_Work to complete_
Copy out every line of the data where the word "circle" is found.
+++ Material for this task
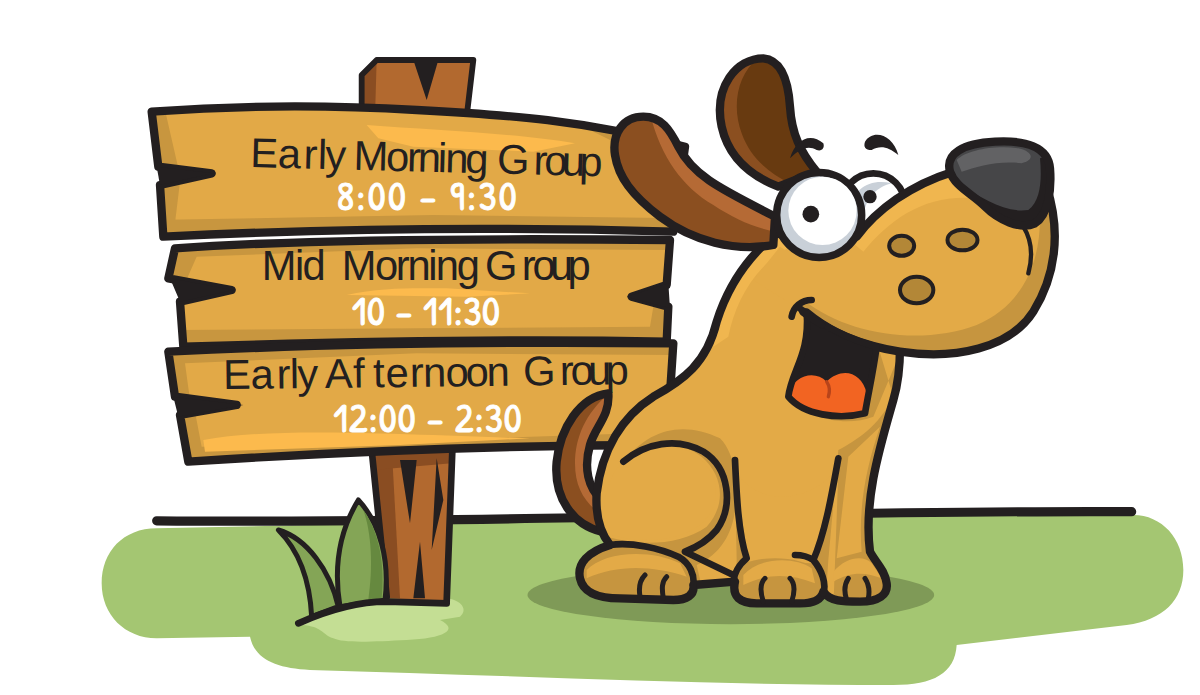
<!DOCTYPE html>
<html lang="en">
<head>
<meta charset="utf-8">
<title>Puppy group times</title>
<link rel="stylesheet" href="https://fonts.googleapis.com/css2?family=Arimo&amp;family=Patrick+Hand&amp;display=swap">
<style>
:root{
  --paper:#ffffff; --ink:#231f20;
  --grass:#a4c672; --grass-light:#c4de94; --grass-deep:#7f9a57; --blade:#84a556; --blade-dark:#66893f;
  --board:#e2a947; --board-light:#fcba4d; --board-shade:#c8963f;
  --post:#b2692f; --post-dark:#8a4d22;
  --fur:#e3aa47; --fur-light:#f0b64f; --fur-shade:#c6953f; --spot:#b38737;
  --ear:#b56a35; --ear-dark:#8b4f20; --ear-deep:#683a10;
  --tongue:#f26422; --nose:#464648; --nose-light:#626264; --eye-shade:#c9d0d8;
}
html,body{margin:0;background:var(--paper);overflow:hidden}
.canvas{position:relative;width:1200px;height:695px;overflow:hidden;background:var(--paper)}
.canvas svg{display:block;width:1200px;height:695px}
.outline{stroke:var(--ink);stroke-width:5;stroke-linejoin:round;stroke-linecap:round}
.line{fill:none;stroke:var(--ink);stroke-width:4;stroke-linecap:round;stroke-linejoin:round}
.thin{stroke-width:2.6}
.ink{fill:var(--ink)}
.board{fill:var(--board)}
.board-light{fill:var(--board-light)}
.board-shade{fill:var(--board-shade)}
.fur{fill:var(--fur)}
.fur-shade{fill:var(--fur-shade)}
.fur-light{fill:var(--fur-light)}
.spot{fill:var(--spot);stroke:var(--ink);stroke-width:2.4}
.group-name{font:25px Arimo,Arial,sans-serif;fill:var(--ink)}
.group-time{font:24px "Patrick Hand",cursive;fill:var(--paper);stroke:var(--paper);stroke-width:.5}
</style>
</head>
<body>
<main class="canvas">
<svg viewBox="0 0 720 417" preserveAspectRatio="none" role="img" aria-label="A happy dog sitting beside a wooden sign with group times">
  <defs>
    <path id="board-top-shape" d="M91 67C145 63 198 63 250 66C306 69 350 72 411 88L404 139C300 136 200 137 98 142L96 111L127 104L95 100Z"/>
    <path id="board-middle-shape" d="M105 149C190 143 300 143 402 144L400 171L379 178L401 184L400 205C300 203 205 205 110 208L108 181L139 174L101 167Z"/>
    <path id="board-bottom-shape" d="M101 211C200 206 300 205 404 206L400 267C300 267 205 271 113 277L108 249L142 243L105 238Z"/>
    <path id="dog-body-shape" d="M466 140C446 156 436 174 430 193C424 218 410 228 392 238C373 250 361 270 358 296C357 312 362 322 366 327C353 331 346 338 348 347C350 356 359 359 372 359L404 360C412 360 417 357 416 351L441 349C439 358 444 362 454 362L480 362C489 362 493 359 494 355C498 361 506 361 516 361C527 361 533 357 532 350C531 342 525 337 522 331C518 300 528 268 536 240C539 230 540 221 540 208L500 150Z"/>
    <path id="muzzle-shape" d="M468 148C482 158 503 156 514 142C526 126 546 111 572 103L628 112C637 140 633 166 620 187C606 209 573 216 540 211C516 207 497 199 482 187L452 168Z"/>
    <path id="ear-front-shape" d="M369 93C367 80 374 70 386 70C397 70 402 78 407 88C416 106 434 114 465 130L464 147C441 151 416 145 396 130C379 117 371 106 369 93Z"/>
    <path id="ear-back-shape" d="M433 76C428 52 442 35 458 35C469 36 473 49 474 64C475 80 480 91 490 103L467 112C449 105 437 94 433 76Z"/>
    <path id="tail-shape" d="M365 236C348 238 336 257 334 277C332 299 344 315 361 319L361 300C353 293 350 281 354 267C357 256 366 250 365 236Z"/>
    <path id="mouth-shape" d="M484 187C496 197 511 204 526 208C524 223 521 236 519 248C503 252 482 249 473 238C475 222 486 213 484 187Z"/>
    <path id="nose-shape" d="M570 103C567 92 578 86 597 85C615 84 629 88 630 101C631 114 629 129 621 134C612 138 599 132 591 124C583 116 573 112 570 103Z"/>
    <clipPath id="board-top-clip"><use href="#board-top-shape"/></clipPath>
    <clipPath id="board-middle-clip"><use href="#board-middle-shape"/></clipPath>
    <clipPath id="board-bottom-clip"><use href="#board-bottom-shape"/></clipPath>
    <clipPath id="body-clip"><use href="#dog-body-shape"/></clipPath>
    <clipPath id="muzzle-clip"><use href="#muzzle-shape"/></clipPath>
    <clipPath id="ear-front-clip"><use href="#ear-front-shape"/></clipPath>
    <clipPath id="ear-back-clip"><use href="#ear-back-shape"/></clipPath>
    <clipPath id="tail-clip"><use href="#tail-shape"/></clipPath>
    <clipPath id="mouth-clip"><use href="#mouth-shape"/></clipPath>
    <clipPath id="nose-clip"><use href="#nose-shape"/></clipPath>
  </defs>

  <g id="ground">
    <path fill="var(--grass)" d="M94 317C74 317 61 331 61 350C61 369 75 383 94 383L150 382C153 396 166 401 186 402C300 405 420 411 536 411C560 411 573 404 574 387L676 375C698 372 710 360 710 342C710 323 697 309 680 309L420 310Z"/>
    <ellipse cx="438.500" cy="357" rx="122" ry="17.500" fill="var(--grass-deep)"/>
    <path class="line" style="stroke-width:5.500" d="M94 312.500C290 314 490 306 679 307"/>
  </g>

  <g id="sign">
    <path id="mound" fill="var(--grass-light)" d="M181 375C196 368 218 362 236 361L268 359C277 360 281 366 276 370L264 372C276 378 266 383 244 384C224 385 206 386 200 383C192 380 194 376 181 375Z"/>
    <g id="post">
      <path fill="var(--post)" d="M217 45L226 36L284 36L280 72L217 70Z"/>
      <path fill="var(--post-dark)" d="M217 45L226 36L225 70L217 70Z"/>
      <path class="ink" d="M248 36L263 36L256 60Z"/>
      <path class="line thin" style="stroke-width:3.500" d="M217 70L217 45L226 36L284 36L280 70"/>
      <path fill="var(--post)" d="M223 268L272 266L268 361L232 359Z"/>
      <path fill="var(--post-dark)" d="M223 268L235 268L240 359L232 359Z"/>
      <path fill="var(--post-dark)" d="M223 265L272 265L271 278L224 282Z"/>
      <path class="ink" d="M240 276L246 314L250 276ZM262 275L259 330L266 300ZM248 359L252 325L255 359Z"/>
      <path class="line" d="M223 270L232 358M271.500 268L268 361"/>
    </g>
    <g id="board-top">
      <use href="#board-top-shape" class="board"/>
      <g clip-path="url(#board-top-clip)">
        <path class="board-light" d="M220 75C260 78 310 80 345 86L320 91L248 88L227 83Z"/>
        <path class="board-shade" d="M90 132L260 129L410 131V146H90ZM90 64L99 66L107 101L95 101ZM95 111L108 109L104 142L95 144Z"/>
        <path class="board-shade" d="M350 76L420 88V94L370 86Z"/>
      </g>
      <use href="#board-top-shape" class="outline" fill="none"/>
      <path class="ink" d="M94 100L128 104L96 111Z"/>
    </g>
    <g id="board-middle">
      <use href="#board-middle-shape" class="board"/>
      <g clip-path="url(#board-middle-clip)">
        <path class="board-shade" d="M100 146L250 142L404 142V150L250 149L118 154L111 170L100 169ZM106 198L250 197L390 196L392 184L404 184V210H106Z"/>
        <path class="board-light" d="M208 177C230 172 252 173 268 173L318 176L280 178Z"/>
      </g>
      <use href="#board-middle-shape" class="outline" fill="none"/>
      <path class="ink" d="M102 167L140 174L108 181ZM401 170L376 178L402 185Z"/>
    </g>
    <g id="board-bottom">
      <use href="#board-bottom-shape" class="board"/>
      <g clip-path="url(#board-bottom-clip)">
        <path class="board-shade" d="M98 208L250 204L408 204V213L250 212L111 218L114 240L104 240ZM106 248L117 247L121 268L230 265L410 259V282H110Z"/>
        <path class="board-light" d="M122 264C160 257 220 260 260 261L318 263L240 267L123 271Z"/>
      </g>
      <use href="#board-bottom-shape" class="outline" fill="none"/>
      <path class="ink" d="M104 238L146 243L107 250Z"/>
    </g>
    <g id="grass-blades">
      <path class="outline" style="stroke-width:3" fill="var(--blade)" d="M187 370C186 350 181 332 167 318C184 323 198 342 203 364Z"/>
      <path class="outline" style="stroke-width:3" fill="var(--blade)" d="M204 364C200 340 204 318 215 300C228 314 234 336 231 360Z"/>
      <path fill="var(--blade-dark)" d="M218 306C228 320 231 340 229 359L221 360C224 340 223 320 218 306Z"/>
      <path class="line" d="M179 374C197 366 214 361 232 361L268 362"/>
    </g>
  </g>

  <g id="dog">
    <g id="tail">
      <use href="#tail-shape" fill="var(--ear-dark)"/>
      <path clip-path="url(#tail-clip)" fill="var(--ear)" d="M368 234C352 246 345 262 345 278C345 294 352 304 366 312V250Z"/>
      <use href="#tail-shape" class="outline" fill="none"/>
    </g>
    <g id="ear-back">
      <use href="#ear-back-shape" fill="var(--ear-deep)"/>
      <path clip-path="url(#ear-back-clip)" fill="var(--ear-dark)" d="M428 30L456 34C442 44 439 64 445 80C450 94 460 103 474 110L460 116L428 92Z"/>
      <use href="#ear-back-shape" class="outline" fill="none"/>
    </g>
    <g id="body">
      <use href="#dog-body-shape" class="fur"/>
      <g clip-path="url(#body-clip)">
        <path class="fur-light" d="M466 138C440 160 430 190 428 208L437 202C441 182 452 160 474 148Z"/>
        <path class="fur-shade" d="M474 238C485 252 508 256 524 250L545 200V365H500L503 283C488 308 456 311 441 284C444 310 438 330 418 339L424 365H340V325L364 322C385 328 408 327 424 316C436 303 434 285 421 274C405 262 386 265 374 277C389 258 409 252 432 263C437 268 440 276 441 284L442 336L441 365H495L497 336L503 270C514 264 527 256 536 238L526 205Z"/>
        <path class="fur" d="M441 282C455 305 487 302 502 281L487 338L449 337Z"/>
        <path class="fur" d="M509 274L528 256C519 282 515 306 517 331L502 335Z"/>
        <path class="fur" d="M370 281C386 266 408 264 421 276C432 287 433 304 420 315C404 326 382 326 364 320C360 305 364 291 370 281Z"/>
        <path class="fur-shade" d="M447 338C440 346 440 356 446 364H494L490 342C482 334 459 333 447 338Z"/>
        <path class="fur" d="M352 342C362 331 390 329 408 338L412 346C390 339 370 339 352 347ZM446 345C456 334 477 334 487 341L489 350C474 344 460 344 446 351ZM500 343C508 334 518 333 523 338L529 347C519 343 510 343 500 349Z"/>
      </g>
      <use href="#dog-body-shape" class="outline" fill="none"/>
      <path class="line" d="M374 277C387 266 406 262 422 271C438 281 440 304 430 318C425 324 419 328 411 331M366 327C379 325 396 329 407 334C414 338 417 345 416 352M441 276C442 298 443 320 448 335C441 341 439 348 441 354M503 275C499 297 495 320 488 336C493 342 496 350 494 356M488 336C485 334 481 333 477 333M411 331L440 345"/>
      <path class="line thin" style="stroke-width:3" d="M384 358C383 352 384 348 387 345M398 359C397 353 397 349 400 346M458 361C456 355 456 350 459 347M475 361C477 355 477 350 474 347M508 360C506 354 507 350 509 347M521 359C522 354 521 350 519 347"/>
    </g>
    <g id="right-eye">
      <circle cx="524" cy="123" r="19" fill="var(--paper)" stroke="var(--ink)" stroke-width="4"/>
      <path fill="var(--eye-shade)" d="M511 127C511 113 522 107 535 110C527 112 519 118 518 131Z"/>
      <circle cx="522" cy="118" r="4" class="ink"/>
    </g>
    <g id="head">
      <use href="#muzzle-shape" class="fur"/>
      <g clip-path="url(#muzzle-clip)">
        <path class="fur-light" d="M512 146C526 126 546 112 574 103L586 119C557 116 535 130 518 151Z"/>
        <path class="fur-shade" d="M482 180C510 202 554 207 586 195C612 184 624 160 624 131L645 120V220H480Z"/>
      </g>
      <path class="line" style="stroke-width:5" d="M514 142C526 126 546 111 572 103M628 112C637 140 633 166 620 187C606 209 573 216 540 211C516 207 497 199 482 187"/>
      <path class="line thin" d="M614 136C619 144 620 153 617 164"/>
      <ellipse class="spot" cx="541" cy="147.500" rx="7.500" ry="6"/>
      <ellipse class="spot" cx="577.500" cy="144" rx="9" ry="6.200"/>
      <ellipse class="spot" cx="550" cy="174" rx="10" ry="8"/>
    </g>
    <g id="mouth">
      <use href="#mouth-shape" class="ink"/>
      <g clip-path="url(#mouth-clip)">
        <path fill="var(--tongue)" d="M472 240C474 226 488 221 496 229C505 220 517 223 520 236L517 254H474Z"/>
        <path d="M496 229C498 232 498 235 497 238" fill="none" stroke="#b8441a" stroke-width="2" stroke-linecap="round"/>
      </g>
      <use href="#mouth-shape" class="outline" fill="none" style="stroke-width:4"/>
      <path class="line" d="M475 190C476 184 481 180 487 180M480 185C483 189 488 192 493 195"/>
    </g>
    <g id="nose">
      <use href="#nose-shape" fill="var(--nose)"/>
      <g clip-path="url(#nose-clip)">
        <path fill="var(--nose-light)" d="M574 96C580 90 597 87 611 89C620 91 621 96 613 98C600 96 586 100 577 103Z"/>
        <path class="ink" d="M574 110C590 119 603 128 617 126C625 120 625 106 624 95L635 92V142H590Z"/>
      </g>
      <use href="#nose-shape" class="outline" fill="none"/>
    </g>
    <g id="ear-front">
      <use href="#ear-front-shape" fill="var(--ear-dark)"/>
      <path clip-path="url(#ear-front-clip)" fill="var(--ear)" d="M390 68C396 93 409 112 428 123C440 131 453 137 466 139V124L412 92Z"/>
      <use href="#ear-front-shape" class="outline" fill="none"/>
    </g>
    <g id="left-eye">
      <circle cx="491.500" cy="129" r="25.500" fill="var(--eye-shade)" stroke="var(--ink)" stroke-width="4.500"/>
      <circle cx="493.500" cy="126.500" r="20.500" fill="var(--paper)"/>
      <circle cx="486.500" cy="128.500" r="5" class="ink"/>
    </g>
    <g id="eyebrows" class="ink">
      <path d="M474 95C477 84 486 79 494 86C495 89 493 91 490 90C485 87 480 89 474 95Z"/>
      <path d="M519 85C524 77 536 81 539 93C533 88 528 87 523 90C519 90 518 88 519 85Z"/>
    </g>
  </g>

  <g id="schedule">
    <g transform="rotate(1.500 255 103)">
      <text class="group-name" y="103" x="150 166.500 182 190.500 195 207 212 231.500 244 250.500 262.500 267 279 292 298 320 326.500 337 347.500">Early Morning Group</text>
    </g>
    <text class="group-time" x="202" y="126" textLength="108">8:00 – 9:30</text>
    <text class="group-name" y="168" x="157 177 181.500 196 205 225 237.500 244.500 257 261.500 274 287 291 313 319.500 330 340.500">Mid Morning Group</text>
    <text class="group-time" x="211" y="195" textLength="89">10 – 11:30</text>
    <g transform="rotate(-.700 255 232)">
      <text class="group-name" y="232" x="134 150.500 166 174 178.500 190 195 212 224 231.500 246 254 267.500 279.500 292 306 314 336 342.500 353 363.500">Early Afternoon Group</text>
    </g>
    <text class="group-time" x="200" y="259" textLength="113">12:00 – 2:30</text>
  </g>
</svg>
</main>
</body>
</html>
++++++
_Reply to the exercise_
      <circle cx="524" cy="123" r="19" fill="var(--paper)" stroke="var(--ink)" stroke-width="4"/>
      <circle cx="522" cy="118" r="4" class="ink"/>
      <circle cx="491.500" cy="129" r="25.500" fill="var(--eye-shade)" stroke="var(--ink)" stroke-width="4.500"/>
      <circle cx="493.500" cy="126.500" r="20.500" fill="var(--paper)"/>
      <circle cx="486.500" cy="128.500" r="5" class="ink"/>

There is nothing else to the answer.